(a film review by Mark R. Leeper)

CAPSULE:Two hired mercenaries are made deputies in a small New Mexico town to round up a rancher who murdered a deputy. A fine cast produces a surprisingly low-key outing. It sports a plot like a Western from 45 years ago, but pacing familiar from LONESOME DOVE. APPALOOSA is an unexceptional Western but one with a good eye for detail. It was produced by, directed by, and stars Ed Harris, who also sings a little. Rating: high +1 (-4 to +4) or 6/10

As the film begins Everett Hitch (played by Viggo Mortensen) philosophizes in voice-over that the foreseeable never really happens and the unforeseeable is what your life becomes.
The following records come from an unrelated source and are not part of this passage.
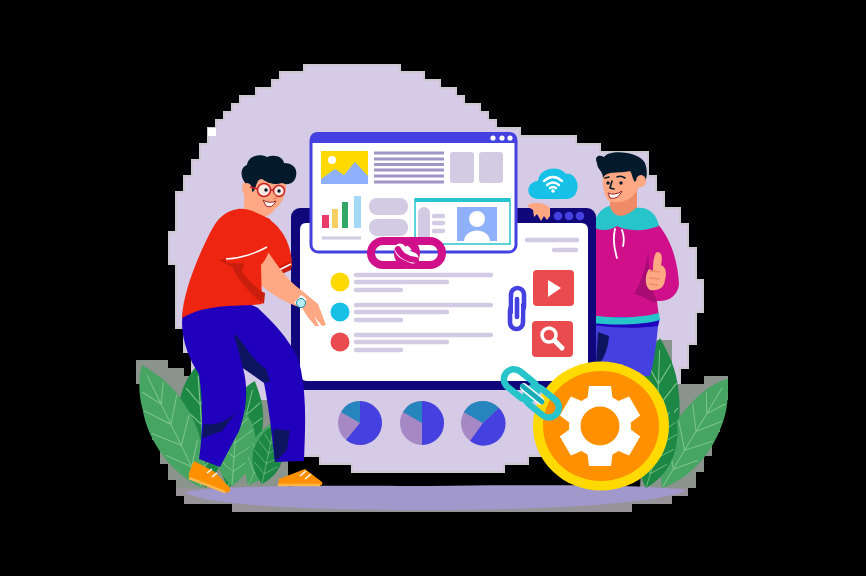
<!DOCTYPE html>
<html lang="en">
<head>
<meta charset="utf-8">
<title>Link building illustration</title>
<style>
:root{--black:#000;--lavender:#d5cbe6;--edge:#cdc9d2;--ground:#a198cc;--navy:#10087a;--indigo:#4540e0;--blue:#2000bd;--bluedark:#0d1561;--red:#ee2611;--reddark:#c91d0d;--coral:#e94b4e;--magenta:#d0108a;--plum:#a80b74;--teal:#27c5cb;--cyan:#16c0e6;--yellow:#ffd900;--orange:#ff9100;--skin:#ffa883;--skindark:#f08b68;--hair:#031a2d;--green:#46a563;--greendark:#1d8845;--vein:#7cc48a;--line:#d3cae4;--white:#fff}
html,body{margin:0;background:var(--black);overflow:hidden}
svg{display:block;width:866px;height:576px}
.vein{fill:none;stroke:var(--vein);stroke-width:1;stroke-linecap:round}
.ink{fill:none;stroke:var(--hair);stroke-width:1.6;stroke-linecap:round;stroke-linejoin:round}
.rule{fill:none;stroke:var(--line);stroke-width:4.4;stroke-linecap:round}
.link{fill:none;stroke-linecap:round;stroke-linejoin:round}
</style>
</head>
<body>
<svg viewBox="0 0 866 576" role="img" aria-label="Two people connecting web pages with chain links">
<defs>
<g id="leaf">
<path d="M0 0C-20-22-27-55-18-82C-15-96-8-108 0-116C9-104 17-90 19-76C25-47 18-20 0 0Z"/>
<path class="vein" d="M0-2V-106M0-20L-17-38M0-20L16-38M0-40L-20-60M0-40L19-60M0-60L-17-80M0-60L17-80M0-79L-11-95M0-79L11-95"/>
</g>
<g id="text-rows">
<path class="rule" d="M356 275H491M356 282H447M356 290H401"/>
</g>
<g id="pie">
<circle r="22" fill="#a588c4"/>
<path d="M0 0V-22A22 22 0 0 0-19-11Z" fill="#2685bd"/>
</g>
</defs>

<rect width="866" height="576" fill="var(--black)"/>

<g id="backdrop">
<path fill="var(--lavender)" stroke="var(--edge)" stroke-width="2" d="M304 65H400V72H424V80H440V88H456V96H464V104H480V112H488V120H496V128H520V136H576V144H600V152H648V176H656V192H664V208H680V224H688V248H696V280H703V312H696V344H688V368H680V390H560V456H528V464H504V472H352V464H320V456H280V440H240V400H208V376H192V352H184V328H176V264H169V232H176V192H184V176H192V160H200V144H208V128H216V120H224V112H232V104H240V96H256V88H272V80H280V72H304Z"/>
<rect x="208" y="128" width="8" height="8" fill="#fff"/>
</g>

<g id="leaf-edges" fill="#8a938c">
<path d="M136 360H168V368H184V376H208V400H272V440H288V488H176V480H168V464H160V440H152V416H144V384H136Z"/>
<path d="M648 340H672V384H704V376H728V400H720V432H712V456H704V472H696V488H640Z"/>
</g>

<g id="ground">
<path fill="#969399" d="M176 488H688V496H672V504H632V512H232V504H184V496H176Z"/>
<path fill="var(--ground)" d="M184 492C240 484 350 486 430 486C540 485 640 484 686 490C670 502 560 510 430 510C300 510 205 505 184 492Z"/>
</g>

<g id="leaves-left">
<use href="#leaf" fill="var(--greendark)" transform="translate(206 488) rotate(-4) scale(1.15 1.06)"/>
<use href="#leaf" fill="var(--greendark)" transform="translate(228 488) rotate(14) scale(.95)"/>
<use href="#leaf" fill="var(--green)" transform="translate(202 488) rotate(-26) scale(1.05 1.18)"/>
<use href="#leaf" fill="var(--green)" transform="translate(232 486) rotate(4) scale(1 .72)"/>
<use href="#leaf" fill="var(--green)" transform="translate(248 485) rotate(28) scale(.75 .65)"/>
<use href="#leaf" fill="var(--greendark)" transform="translate(262 484) rotate(12) scale(.7 .52)"/>
</g>
<g id="leaves-right">
<use href="#leaf" fill="var(--greendark)" transform="translate(655 482) rotate(2) scale(1.05 1.24)"/>
<use href="#leaf" fill="var(--green)" transform="translate(662 488) rotate(31) scale(1 1.1)"/>
<use href="#leaf" fill="var(--greendark)" transform="translate(646 488) rotate(17) scale(.8 .75)"/>
</g>

<g id="man-right">
<path fill="var(--indigo)" d="M590 316H659C657 338 655 358 650 376H590Z"/>
<path fill="var(--bluedark)" d="M598 332L609 336C608 350 603 362 596 366Z"/>
<path fill="var(--blue)" d="M594 318H660L658 326C636 329 614 328 594 325Z"/>
<path fill="var(--magenta)" d="M584 222C606 213 642 211 656 222C671 238 678 262 679 284C678 296 668 302 657 301L659 317H590Z"/>
<path fill="var(--plum)" d="M648 252C650 268 648 282 657 301C654 306 648 297 634 294C642 280 646 268 648 252Z"/>
<path fill="var(--teal)" d="M590 315C612 319 640 318 659 313L660 320C638 326 610 325 590 323Z"/>
<path fill="var(--skindark)" d="M611 188H637V221C628 229 616 226 609 217Z"/>
<path fill="var(--teal)" d="M594 228C594 216 602 207 610 206C612 216 622 221 636 208C648 206 657 214 659 226C644 232 626 231 617 226C610 231 602 231 594 228Z"/>
<path fill="var(--skin)" d="M603 169C602 182 603 196 609 201C621 205 634 199 639 187C648 184 649 172 640 171L635 158H606Z"/>
<path fill="var(--hair)" d="M597 163C594 156 599 154 604 157C609 149 639 151 645 163C649 174 646 183 641 187C640 182 638 178 635 182C632 178 632 173 630 171C619 174 607 170 603 178C603 171 597 169 597 163Z"/>
<ellipse cx="641" cy="181" rx="5" ry="6" fill="var(--skin)"/>
<path class="ink" d="M605 178L609 177M617 177Q621 175 625 178M612 181L610 188L614 189"/>
<circle cx="608" cy="183" r="1.7" fill="var(--hair)"/><circle cx="621" cy="183" r="1.7" fill="var(--hair)"/>
<path fill="#fff" stroke="#9e231f" stroke-width="1" d="M608 193Q615 196 622 191Q618 200 610 198Z"/>
<path d="M615 229Q612 242 617 258M622 230Q625 238 623 246" fill="none" stroke="#fff" stroke-width="1.8" stroke-linecap="round"/>
<path fill="var(--skin)" d="M653 271C653 262 654 252 658 252C663 253 662 260 661 265C666 267 667 273 665 280C664 288 659 291 650 290C644 286 645 274 649 269Z"/>
<path d="M650 271L660 272M649 278L660 279M649 284L658 285" fill="none" stroke="var(--skindark)" stroke-width="1.3"/>
</g>

<g id="desktop-window">
<rect x="291" y="208" width="305" height="182" rx="9" fill="var(--navy)"/>
<path fill="#fff" d="M306 223H581Q588 223 588 230V375Q588 381 581 381H307Q300 381 300 374V230Q300 223 306 223Z"/>
<g fill="var(--indigo)"><circle cx="558" cy="216" r="4.3"/><circle cx="569" cy="216" r="4.3"/><circle cx="580" cy="216" r="4.3"/></g>
<path class="rule" d="M527 240H577M554 250H576"/>
<use href="#text-rows"/><use href="#text-rows" y="30"/><use href="#text-rows" y="60"/>
<circle cx="340" cy="282" r="9.5" fill="var(--yellow)"/>
<circle cx="340" cy="312" r="9.5" fill="var(--cyan)"/>
<circle cx="340" cy="342" r="9.5" fill="var(--coral)"/>
<rect x="533" y="270" width="41" height="36" rx="4" fill="var(--coral)"/>
<path d="M548 280L561 288L548 297Z" fill="#fff"/>
<rect x="532" y="321" width="41" height="36" rx="4" fill="var(--coral)"/>
<circle cx="549" cy="335" r="7" fill="none" stroke="#fff" stroke-width="3.5"/>
<path d="M555 341L562 348" stroke="#fff" stroke-width="5" stroke-linecap="round"/>
<g class="link" stroke="var(--indigo)" stroke-width="4.6">
<rect x="511" y="288" width="13" height="25" rx="6.5"/>
<rect x="510" y="304" width="13" height="25" rx="6.5"/>
<path d="M517 300V316" stroke="#fff" stroke-width="8"/><path d="M517 299V317"/>
</g>
</g>

<g id="browser-window">
<rect x="311" y="134" width="205" height="118" rx="7" fill="#fff" stroke="var(--indigo)" stroke-width="3"/>
<path fill="var(--indigo)" d="M310 143V140Q310 132 318 132H509Q517 132 517 140V143Z"/>
<g fill="#fff"><circle cx="493" cy="138" r="2.6"/><circle cx="502" cy="138" r="2.6"/><circle cx="510" cy="138" r="2.6"/></g>
<rect x="321" y="151" width="47" height="33" fill="var(--yellow)"/>
<circle cx="332" cy="160" r="4" fill="#fff"/>
<path fill="#8fb0fb" d="M321 184V179L335 169L344 175L355 162L368 176V184Z"/>
<path d="M374 153H444M374 159H444M374 164.500H444M374 170H444M374 176H444M374 182H444" stroke="#a096c8" stroke-width="3"/>
<g fill="var(--line)">
<rect x="450" y="152" width="24" height="31" rx="3"/><rect x="479" y="152" width="24" height="31" rx="3"/>
<rect x="369" y="198" width="39" height="17" rx="8"/><rect x="369" y="219" width="39" height="17" rx="8"/>
</g>
<rect x="322" y="215" width="7" height="13" fill="#e83b6a"/>
<rect x="332" y="209" width="6" height="19" fill="#f7cf62"/>
<rect x="342" y="202" width="6" height="26" fill="#32a567"/>
<rect x="354" y="196" width="7" height="32" fill="#a3d8f6"/>
<path d="M322 238H361" stroke="var(--line)" stroke-width="3"/>
<rect x="415" y="199" width="95" height="45" fill="#fff" stroke="var(--teal)" stroke-width="1.5"/>
<path d="M415 200H510" stroke="var(--teal)" stroke-width="4"/>
<rect x="418" y="207" width="12" height="35" rx="6" fill="var(--line)"/>
<path class="rule" d="M434 216H443M434 223H443M434 231H443"/>
<rect x="457" y="207" width="40" height="34" fill="#8fb0fb"/>
<circle cx="477" cy="219" r="8" fill="#fff"/><path fill="#fff" d="M464 241C465 227 489 227 490 241Z"/>
</g>

<g id="link-magenta" class="link" stroke="var(--magenta)" stroke-width="8">
<rect x="371" y="241" width="45" height="24" rx="12"/>
<rect x="398" y="241" width="44" height="24" rx="12"/>
<path d="M400 249C402 255 407 255 413 258" stroke="#fff" stroke-width="11"/>
<path d="M398 249C401 256 407 259 416 260" stroke="var(--magenta)" stroke-width="6"/>
</g>

<g id="cloud">
<path fill="var(--cyan)" d="M539 199C525 199 525 182 538 181C539 168 558 164 566 174C574 172 581 184 576 193C574 198 569 199 564 199Z"/>
<g fill="none" stroke="#fff" stroke-width="2.4" stroke-linecap="round"><path d="M544 181Q553 173 562 181M547 185Q553 180 559 185M550 188Q553 186 556 188"/></g>
<circle cx="553" cy="191" r="1.8" fill="#fff"/>
</g>
<path id="hand-on-window" fill="var(--skin)" d="M527 206C532 201 544 202 550 208V216L547 220L544 216L541 221L537 214L534 217L533 210Z"/>

<g id="pie-charts">
<g transform="translate(360 423)"><use href="#pie"/><path fill="var(--indigo)" d="M0 0V-22A22 22 0 1 1-14 17Z"/></g>
<g transform="translate(422 423)"><use href="#pie"/><path fill="var(--indigo)" d="M0 0V-22A22 22 0 0 1 0 22Z"/></g>
<g transform="translate(483 423)"><use href="#pie"/><path fill="#2685bd" d="M0 0L-19-11A22 22 0 0 1 16-15Z"/><path fill="var(--indigo)" d="M0 0L16-15A22 22 0 0 1-13 18Z"/></g>
</g>

<g id="gear-coin">
<ellipse cx="601" cy="426" rx="68" ry="64.500" fill="var(--yellow)"/>
<ellipse cx="601" cy="426" rx="58" ry="55" fill="var(--orange)"/>
<g transform="translate(600 426)">
<g fill="#fff">
<circle r="31"/>
<g id="gear-teeth"><path id="tooth-pair" d="M-11-40H11L13-24V24L11 40H-11L-13 24V-24Z"/><use href="#tooth-pair" transform="rotate(60)"/><use href="#tooth-pair" transform="rotate(120)"/></g>
</g>
<circle r="19.500" fill="var(--orange)"/>
</g>
</g>
<g id="link-teal" class="link" stroke="var(--teal)" stroke-width="6.500" transform="translate(531 393) rotate(39)">
<rect x="-32" y="-10" width="37" height="20" rx="10"/>
<rect x="-4" y="-10" width="37" height="20" rx="10"/>
<path d="M-9 0H12" stroke="#fff" stroke-width="8"/><path d="M-11 0H14" stroke="#1aabb8" stroke-width="5"/>
</g>

<g id="man-left">
<path fill="var(--red)" d="M270 220C283 229 292 246 292 267L276 274L255 246Z"/>
<path fill="var(--reddark)" d="M272 270L291 261V270L277 276Z"/>
<path d="M277 271L291 264" stroke="#fff" stroke-width="1.500"/>
<path fill="var(--orange)" d="M279 479L305 469L322 482Q324 486 317 486H278Z"/>
<path fill="var(--orange)" d="M194 461L215 472L230 488Q231 494 223 492L189 479Q187 475 194 461Z"/>
<path d="M189 478L225 492M278 485H320" stroke="#ffb74a" stroke-width="2.500"/>
<path d="M207 473L212 469M212 477L217 473M300 476L306 471M305 479L311 474" stroke="#fff" stroke-width="1.500"/>
<path fill="var(--blue)" d="M183 312C203 299 244 299 258 308C269 319 296 343 301 370C307 401 305 431 304 461L275 462C272 436 269 408 264 383L243 368C249 390 246 412 239 431L220 467L199 459C203 432 203 402 199 374C188 358 179 334 183 312Z"/>
<path fill="var(--bluedark)" d="M234 334C244 341 248 356 266 369L270 381L265 383L243 368ZM237 411L222 431L202 438L204 424C216 426 228 421 237 411ZM273 430C279 427 283 432 290 430L287 450L275 462Z"/>
<path fill="var(--skin)" d="M237 256L268 252C278 266 287 280 301 290L318 304L326 325L322 326L314 316L319 326L315 326L307 316L302 308C280 301 256 287 237 256Z"/>
<path d="M297 305L304 297" stroke="#fff" stroke-width="7"/><circle cx="301" cy="303" r="4.500" fill="#b9edf5" stroke="#168fa5"/>
<path fill="var(--skin)" d="M244 190V208C252 220 263 221 274 211L268 194Z"/>
<path fill="var(--red)" d="M238 209C249 208 257 213 270 219C276 230 272 253 261 265L262 304C242 307 209 302 182 318C183 293 197 258 211 231C218 218 225 211 238 209Z"/>
<path fill="var(--reddark)" d="M219 260C232 258 243 252 249 242L242 272C250 282 258 290 265 293L264 304C250 294 239 281 232 267Z"/>
<path fill="var(--red)" d="M224 228C234 218 250 221 255 236L270 247C264 259 243 267 226 262Z"/>
<path d="M226 259Q247 258 267 247" fill="none" stroke="#fff" stroke-width="1.500"/>
<path fill="var(--skin)" d="M249 178C240 182 241 192 249 193C251 205 264 212 275 209C284 203 287 189 286 180L273 171Z"/>
<path fill="var(--hair)" d="M246 184C239 176 241 167 247 165C248 156 260 153 267 157C275 154 283 157 284 163C291 163 298 167 296 176C295 183 288 186 282 183C274 186 266 182 262 179C256 179 257 187 253 192C250 190 252 184 246 184Z"/>
<ellipse cx="247" cy="189" rx="5" ry="6" fill="var(--skin)"/>
<g fill="#ffe9df" stroke="#c81f22" stroke-width="1.500"><circle cx="264" cy="190" r="6.500"/><circle cx="279" cy="191" r="5.500"/><path d="M250 187L258 189M270 190H274"/></g>
<circle cx="266" cy="190" r="1.800" fill="var(--hair)"/><circle cx="279" cy="191" r="1.700" fill="var(--hair)"/>
<path d="M273 193L277 198L273 199" fill="none" stroke="var(--skindark)" stroke-width="1.300"/>
<path fill="#fff" stroke="#9e231f" d="M263 200Q269 204 276 201Q272 209 266 206Z"/>
</g>
</svg>
</body>
</html>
That is apparently what happens to him and his partner Virgil Cole (Ed Harris), two lawmen and hired killers, when they are engaged by the town of Appaloosa, New Mexico to bring in a local rancher who murdered a deputy. The rancher is Randall Bragg (Jeremy Irons) who, with a small army of ranch hands, is a law unto himself. The two are good killers and do not expect it to be a big job. Ah, but the unforeseen is what their life becomes as they begin a long battle of wits against Bragg. Meanwhile, Cole falls in love for the first time with Allison French (Renee Zellweger), a widow lady who comes to town and immediately is attracted to Cole.

The plot of the two lawmen trying to capture and bring to trial a powerful rancher is the sort you might find in a Western that would have been made in the 1960s. This plot has a little more depth in that Virgil Cole is sort of a dubious hero. First he insists on becoming the town dictator, with his own set of laws to make easier his task of bringing law and order. He is a killer with a badge. And the badge is the only thing that makes him better than Bragg, who is also undeniably a killer. If any character is sympathetic it is not Cole but Hitch who is in the partnership a definite second among equals. While the plotting is 1960s, the low-key style and pacing are post-LONESOME DOVE. This gives us more time to get to know the characters, and the film covers a long time both on the watches of the audience and in the lives of the characters.

There is no brash Western score of the sort that Elmer Bernstein would have given APPALOOSA. Instead we hear only three or fewer instruments at any one time. The photography is often dark figures on a bright background to give the feel of the hot New Mexico climate. This would all be bleak if it were not for some light dialog, especially between Hitch and Cole. With one running gag Cole has a propensity for using impressive words that are just on the tip of his mind but no nearer. He is anxious to use big three- dollar words in an era when three dollars would have bought a lot more than it does today.

The film is based on the novel by Robert B. Parker (who generally writes about detectives Spenser and Jesse Stone). In addition to the other hats Harris wears in this production (and it usually is a broad-brimmed black hat on screen) Harris also sings a song over the end credits and proves to have nearly as good a singing voice as that other actor-director Clint Eastwood. The film has some good actors in smaller roles like Timothy Spall and Lance Henriksen. I am just not sure that Zellweger really feels like a woman of the period. Mortensen and Harris play well together like two men who fit each other like comfortable old shoes. Hitch might like Cole's woman, but he usually knows not to push the issue. Hitch is the better educated, but Cole is reading Emerson to try to catch up. Hitch knows that he has just book learning, but Cole knows the job of handling ruffians and gunfighters. Their byplay and the little details of life in the 1880s are arguably more important to the film than the inevitable big gunfight.

Most attempts to bring back the Western try to imitate the big brash westerns. This one is more like the minor B westerns of the 60's. I rate APPALOOSA a high +1 on the -4 to +4 scale or 6/10. For those who stick through the credits, the film's dedication is to Ed "Big Red" Pennybacker. He had a small role as the train conductor but also was a popular newsman on KQUE in the Albuquerque area. He died in July.

Film Credits:

					Mark R. Leeper
					Copyright 2008 Mark R. Leeper